Consumer IoT – Only Tip of the Iceberg!
Gartner predicts the IoT to drive a global economic value-add of $1.9 trillion by 2020. A McKinsey Global Institute report goes one step further, predicting that IoT will have a potential economic impact of $3.9 to $11.1 trillion in 2025, which amounts to about 11% of the world economy in 2025. Although consumer-facing applications of the IoT are where most eyeballs are focused now, the report sees greater potential value from IoT in business and the industry. Out of the total top end economic impact of $11.1 trillion, $9.2 trillion is expected from the business impact.
With significant potential value to be gained from IoT, organizations recognize that they need to act now and start assimilating how they can benefit from it. According to a global survey by IDC, 72% of healthcare respondents, 67% of transportation respondents, and 66% of manufacturing respondents called the IoT transformative.
Where will the Transformations Occur?
The immediate impact will be on increased efficiency and improved asset utilization. IoT will help enterprises move toward new business models – as outcome-based and enable new revenue streams through data-driven services.
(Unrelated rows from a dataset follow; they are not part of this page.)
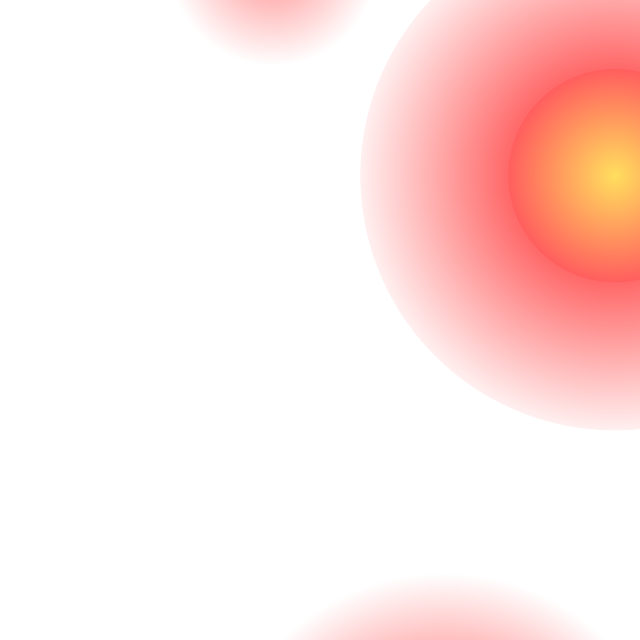
Reproduce this background procedurally as a WebGL 2 fragment shader.

```glsl
#version 300 es
precision highp float;

uniform vec2 u_resolution;
out vec4 outColor;

// Disc and its halo
const vec2 SUN_CENTER = vec2(0.961, 0.7255);
const float DISC_RADIUS = 0.1667;
const float HALO_RADIUS = 0.398;
const vec3 DISC_CORE = vec3(1.0, 0.87, 0.37);
const vec3 DISC_RIM = vec3(1.0, 0.37, 0.37);
const vec3 HALO_INNER = vec3(1.0, 0.41, 0.41);
const vec3 HALO_OUTER = vec3(1.0, 0.94, 0.94);

// Soft glows cut by the canvas border: xy center, z radius, w fade per unit
const int GLOW_COUNT = 2;
const vec4 GLOWS[GLOW_COUNT] = vec4[](
    vec4(0.427, 1.060, 0.163, 2.7),
    vec4(0.694, -0.258, 0.363, 2.4)
);

const vec3 PAPER = vec3(1.0);

// Antialiased coverage of a circle
float circleMask(float dist, float radius, float pixel) {
    return 1.0 - smoothstep(-0.5 * pixel, 0.5 * pixel, dist - radius);
}

void main() {
    vec2 uv = gl_FragCoord.xy / u_resolution;
    float pixel = 1.0 / min(u_resolution.x, u_resolution.y);
    vec3 color = PAPER;

    // Glows that fade linearly into the paper
    for (int i = 0; i < GLOW_COUNT; i++) {
        vec4 glow = GLOWS[i];
        float depth = max(glow.z - distance(uv, glow.xy), 0.0);
        color.gb -= min(depth * glow.w, 1.0 - DISC_RIM.g);
    }

    // Halo with a crisp outer edge
    float dist = distance(uv, SUN_CENTER);
    float haloT = clamp((dist - DISC_RADIUS) / (HALO_RADIUS - DISC_RADIUS), 0.0, 1.0);
    vec3 halo = mix(HALO_INNER, HALO_OUTER, haloT);
    color = mix(color, halo, circleMask(dist, HALO_RADIUS, pixel));

    // Bright disc
    vec3 disc = mix(DISC_CORE, DISC_RIM, min(dist / DISC_RADIUS, 1.0));
    color = mix(color, disc, circleMask(dist, DISC_RADIUS, pixel));

    outColor = vec4(color, 1.0);
}
```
From manufacturers to utilities, oil and & gas to transportation, aerospace and defense to semiconductors the ability to have them being “intelligent assets” provides a huge opportunity to optimize activities right across the organization, from maintenance scheduling or repair avoidance to energy consumption, asset utilization, reduce mean time to value and start a whole gamut of new offerings and services, which cuts across not just functional silos of one company but starts traversing the value chain.
For instance, in one early adoption through connecting one of the consumable replenishments to the cloud, a major office automation player was able to improve revenues in the first year itself by more than $ 100 M by giving their sales and channel proactive alerts. Similarly, Healthcare industry studies have shown that continuous tracking of patients’ health through remote monitoring can reduce readmission of a patient by nearly 45%. With increased proliferation of smart devices across, and then the ability to leverage the information to create a transformative impact on business processes and people practices will have far-reaching economics and business impacts.
Realizing the full value of IoT
The true transformational value of IoT cannot be realized if we just light up dark assets (or make them intelligent). The connected things need to be at the center of a value cycle, which involves generating data from the things, optimizing processes to change people’s actions thereby improving productivity. For example, for an airline manufacturer, enabling the engine to transmit live data, such as vibration level, temperature, spare parts’ maintenance history, etc., can optimize the MRO (Maintenance, Repair, and Overhaul) processes to orchestrate right spare parts and the right people at the right time. Thus the cycle of things to things (transmitting data), things to people (dashboards) and people to things (triggers/actions to be taken) needs to be enabled to realize the full potential of IoT in the future. There are of course situations where the final action is also a thing to thing thus eliminating human intervention.